It's the game we've waited for all week and before a ball was touched, everyone waited patiently for the national anthems to play and for the All Blacks to perform their famous 'Haka'.
The Haka is an inditimating pre-match ritual that New Zealand perform against their opposition.
Last week, against England, some felt that the Haka had been disrespected by the opposition fans who booed while they performed it.
Ireland didn't boo. Instead, fans roared come on Ireland in between the silent bits where the All Blacks stare down the eyes of their opposition.
And it was only right to respect it. Especially this particular version.
The All Blacks are giving us the modern ultra-threatening haka rather than the traditional one.
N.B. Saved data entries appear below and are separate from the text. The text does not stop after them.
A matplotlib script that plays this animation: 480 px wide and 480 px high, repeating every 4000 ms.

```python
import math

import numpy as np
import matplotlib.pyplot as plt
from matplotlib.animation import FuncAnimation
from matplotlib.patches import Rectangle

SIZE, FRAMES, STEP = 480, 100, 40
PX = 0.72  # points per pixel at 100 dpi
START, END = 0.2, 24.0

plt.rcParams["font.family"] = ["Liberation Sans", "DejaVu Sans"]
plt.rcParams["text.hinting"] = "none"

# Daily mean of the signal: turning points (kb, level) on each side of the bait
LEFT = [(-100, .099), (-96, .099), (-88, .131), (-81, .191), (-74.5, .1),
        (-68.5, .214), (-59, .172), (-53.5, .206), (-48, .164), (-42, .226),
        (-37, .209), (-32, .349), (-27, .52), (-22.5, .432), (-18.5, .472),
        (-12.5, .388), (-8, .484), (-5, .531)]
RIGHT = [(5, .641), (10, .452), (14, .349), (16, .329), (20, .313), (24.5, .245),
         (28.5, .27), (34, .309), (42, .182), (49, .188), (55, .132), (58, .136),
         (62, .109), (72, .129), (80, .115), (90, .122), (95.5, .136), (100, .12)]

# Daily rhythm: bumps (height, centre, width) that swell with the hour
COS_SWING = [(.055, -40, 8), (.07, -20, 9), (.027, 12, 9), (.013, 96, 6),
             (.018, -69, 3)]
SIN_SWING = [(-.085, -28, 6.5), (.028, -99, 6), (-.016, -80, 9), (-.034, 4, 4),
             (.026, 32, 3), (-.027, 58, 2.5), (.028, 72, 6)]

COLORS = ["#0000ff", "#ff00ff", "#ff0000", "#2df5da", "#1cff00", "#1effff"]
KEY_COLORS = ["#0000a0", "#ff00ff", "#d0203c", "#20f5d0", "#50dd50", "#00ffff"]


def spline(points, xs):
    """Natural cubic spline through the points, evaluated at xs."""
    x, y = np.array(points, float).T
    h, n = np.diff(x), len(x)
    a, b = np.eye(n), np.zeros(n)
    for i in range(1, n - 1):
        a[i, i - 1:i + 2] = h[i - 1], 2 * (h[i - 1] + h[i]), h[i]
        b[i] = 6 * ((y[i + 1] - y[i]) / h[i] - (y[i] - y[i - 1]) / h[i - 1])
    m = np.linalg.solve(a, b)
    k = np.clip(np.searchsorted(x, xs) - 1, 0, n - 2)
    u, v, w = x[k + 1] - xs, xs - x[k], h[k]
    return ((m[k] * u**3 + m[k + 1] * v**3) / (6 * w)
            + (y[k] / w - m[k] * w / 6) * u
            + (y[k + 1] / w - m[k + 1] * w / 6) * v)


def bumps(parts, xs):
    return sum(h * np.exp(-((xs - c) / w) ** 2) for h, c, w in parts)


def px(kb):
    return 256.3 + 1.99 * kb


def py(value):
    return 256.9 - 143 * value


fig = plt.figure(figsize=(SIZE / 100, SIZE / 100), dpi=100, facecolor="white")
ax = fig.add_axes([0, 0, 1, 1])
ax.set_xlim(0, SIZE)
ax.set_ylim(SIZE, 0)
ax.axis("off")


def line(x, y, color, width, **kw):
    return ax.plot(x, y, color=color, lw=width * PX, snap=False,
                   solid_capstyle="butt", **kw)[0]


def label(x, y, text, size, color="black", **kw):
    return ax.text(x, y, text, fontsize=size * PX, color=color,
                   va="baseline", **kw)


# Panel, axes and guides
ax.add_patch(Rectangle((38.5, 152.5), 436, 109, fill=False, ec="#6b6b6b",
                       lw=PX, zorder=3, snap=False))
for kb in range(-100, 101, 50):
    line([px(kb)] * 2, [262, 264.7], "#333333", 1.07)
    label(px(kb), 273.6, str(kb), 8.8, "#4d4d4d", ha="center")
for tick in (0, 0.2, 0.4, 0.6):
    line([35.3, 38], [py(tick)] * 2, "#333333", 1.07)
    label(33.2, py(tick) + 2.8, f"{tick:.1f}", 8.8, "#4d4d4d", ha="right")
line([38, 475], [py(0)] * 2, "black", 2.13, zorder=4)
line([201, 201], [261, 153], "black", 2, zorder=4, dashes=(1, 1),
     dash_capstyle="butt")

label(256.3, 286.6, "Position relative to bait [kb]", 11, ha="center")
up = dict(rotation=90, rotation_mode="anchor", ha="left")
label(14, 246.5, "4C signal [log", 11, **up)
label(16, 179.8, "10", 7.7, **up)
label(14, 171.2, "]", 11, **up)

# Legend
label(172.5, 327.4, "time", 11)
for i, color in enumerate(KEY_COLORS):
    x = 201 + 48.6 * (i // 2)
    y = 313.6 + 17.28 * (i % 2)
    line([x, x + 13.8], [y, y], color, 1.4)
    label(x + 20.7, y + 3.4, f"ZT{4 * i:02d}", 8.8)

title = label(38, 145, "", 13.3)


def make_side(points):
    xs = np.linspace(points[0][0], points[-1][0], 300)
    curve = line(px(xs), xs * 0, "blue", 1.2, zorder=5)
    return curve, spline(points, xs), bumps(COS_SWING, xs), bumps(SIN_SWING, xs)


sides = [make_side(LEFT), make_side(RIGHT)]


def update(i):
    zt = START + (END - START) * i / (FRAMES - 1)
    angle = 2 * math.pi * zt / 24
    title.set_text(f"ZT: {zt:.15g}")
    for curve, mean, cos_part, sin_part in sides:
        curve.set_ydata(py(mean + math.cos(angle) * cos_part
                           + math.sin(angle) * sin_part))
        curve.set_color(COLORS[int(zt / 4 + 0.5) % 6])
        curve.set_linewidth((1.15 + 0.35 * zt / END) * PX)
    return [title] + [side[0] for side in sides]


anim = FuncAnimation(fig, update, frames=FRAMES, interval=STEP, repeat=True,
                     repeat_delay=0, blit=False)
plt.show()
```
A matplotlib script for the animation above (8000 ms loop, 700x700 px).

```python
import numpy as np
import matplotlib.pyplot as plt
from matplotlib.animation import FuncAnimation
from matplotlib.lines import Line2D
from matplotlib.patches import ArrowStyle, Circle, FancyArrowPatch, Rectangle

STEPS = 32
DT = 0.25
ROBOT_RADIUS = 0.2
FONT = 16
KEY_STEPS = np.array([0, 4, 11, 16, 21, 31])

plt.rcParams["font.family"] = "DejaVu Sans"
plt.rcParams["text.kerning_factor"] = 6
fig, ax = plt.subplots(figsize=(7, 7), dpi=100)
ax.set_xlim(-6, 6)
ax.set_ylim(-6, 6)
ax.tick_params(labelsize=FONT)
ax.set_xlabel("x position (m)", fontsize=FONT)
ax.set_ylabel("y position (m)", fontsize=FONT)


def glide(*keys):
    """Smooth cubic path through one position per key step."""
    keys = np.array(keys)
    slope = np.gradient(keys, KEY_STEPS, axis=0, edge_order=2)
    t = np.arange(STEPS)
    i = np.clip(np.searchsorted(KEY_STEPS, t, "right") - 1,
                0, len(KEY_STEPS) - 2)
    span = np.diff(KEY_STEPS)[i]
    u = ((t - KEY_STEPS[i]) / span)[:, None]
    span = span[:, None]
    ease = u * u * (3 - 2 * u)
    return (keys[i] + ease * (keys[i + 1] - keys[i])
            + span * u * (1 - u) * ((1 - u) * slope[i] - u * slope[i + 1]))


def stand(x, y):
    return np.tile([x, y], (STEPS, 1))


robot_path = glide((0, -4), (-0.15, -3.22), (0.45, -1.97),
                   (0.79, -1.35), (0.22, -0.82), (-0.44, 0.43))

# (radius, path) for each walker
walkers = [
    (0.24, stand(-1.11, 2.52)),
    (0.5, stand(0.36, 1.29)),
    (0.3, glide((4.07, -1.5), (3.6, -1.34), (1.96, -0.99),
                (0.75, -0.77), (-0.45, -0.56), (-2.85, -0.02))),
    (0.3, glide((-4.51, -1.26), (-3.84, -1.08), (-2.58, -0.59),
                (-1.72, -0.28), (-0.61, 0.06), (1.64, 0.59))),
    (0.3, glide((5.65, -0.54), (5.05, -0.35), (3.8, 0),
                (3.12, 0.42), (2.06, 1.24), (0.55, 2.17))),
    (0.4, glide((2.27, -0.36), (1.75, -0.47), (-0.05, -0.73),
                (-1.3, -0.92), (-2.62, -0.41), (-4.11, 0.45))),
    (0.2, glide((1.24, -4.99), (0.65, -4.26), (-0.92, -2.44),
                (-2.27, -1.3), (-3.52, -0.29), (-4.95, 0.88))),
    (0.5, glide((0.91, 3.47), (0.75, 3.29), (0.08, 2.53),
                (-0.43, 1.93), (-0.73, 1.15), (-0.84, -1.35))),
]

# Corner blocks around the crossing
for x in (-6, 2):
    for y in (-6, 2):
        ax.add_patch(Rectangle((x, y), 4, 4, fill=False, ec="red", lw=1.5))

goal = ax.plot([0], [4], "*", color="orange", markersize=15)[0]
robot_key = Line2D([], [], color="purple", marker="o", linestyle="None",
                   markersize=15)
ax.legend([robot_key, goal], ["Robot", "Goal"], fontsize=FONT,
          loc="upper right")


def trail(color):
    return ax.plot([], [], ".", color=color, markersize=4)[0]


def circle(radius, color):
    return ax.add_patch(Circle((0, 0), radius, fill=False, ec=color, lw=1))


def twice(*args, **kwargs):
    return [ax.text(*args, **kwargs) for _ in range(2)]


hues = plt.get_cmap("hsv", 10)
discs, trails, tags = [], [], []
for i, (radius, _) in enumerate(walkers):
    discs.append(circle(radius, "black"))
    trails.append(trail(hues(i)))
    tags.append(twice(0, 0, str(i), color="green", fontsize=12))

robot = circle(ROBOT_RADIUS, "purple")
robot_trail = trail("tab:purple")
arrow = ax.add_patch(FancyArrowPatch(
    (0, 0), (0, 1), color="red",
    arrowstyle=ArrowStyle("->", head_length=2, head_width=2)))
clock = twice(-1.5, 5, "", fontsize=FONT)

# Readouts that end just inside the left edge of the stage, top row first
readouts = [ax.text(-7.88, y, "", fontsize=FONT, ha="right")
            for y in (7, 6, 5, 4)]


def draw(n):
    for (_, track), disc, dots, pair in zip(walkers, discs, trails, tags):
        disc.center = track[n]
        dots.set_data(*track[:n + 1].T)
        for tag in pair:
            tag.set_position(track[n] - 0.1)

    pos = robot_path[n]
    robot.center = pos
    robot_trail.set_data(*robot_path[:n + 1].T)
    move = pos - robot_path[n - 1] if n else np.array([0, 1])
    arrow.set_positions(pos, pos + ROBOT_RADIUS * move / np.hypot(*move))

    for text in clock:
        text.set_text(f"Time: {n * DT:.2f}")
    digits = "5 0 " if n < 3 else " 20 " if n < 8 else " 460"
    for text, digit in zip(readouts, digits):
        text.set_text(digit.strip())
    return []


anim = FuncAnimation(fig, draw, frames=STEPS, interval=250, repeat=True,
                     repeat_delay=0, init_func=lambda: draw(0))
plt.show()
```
Sign of respect.
Every time I see the All Blacks do the haka I fall in love with rugby all over again.#IREvNZL #Ireland
— Gerry Lynch (@gerrylynch) November 17, 2018
— Jøsiah del Rey (@vivajosiah) November 17, 2018
— Repealist[.ie] (@Repealist_) November 17, 2018
— ???? ???? Charlie Whitworth ???? ???? (@WhitworthSEO) November 17, 2018
The All Blacks opted for the 'Kapa o Pango' version of their famous ritual. This is now as the more modern, ultra-threatening version of the 'Haka'
It was first introduced in 2005 and is used for special occasions. It comes under some controversy because of the 'throat slitting' motion at the very end of the ritual.
Some believe that this is a violent gesture but All Blacks players, management and fans alike suggest that it represents "drawing vital energy into the heart and lungs".
Whatever it means, it was really special to see it in the Aviva Stadium.
Main image via: Tom Hamilton.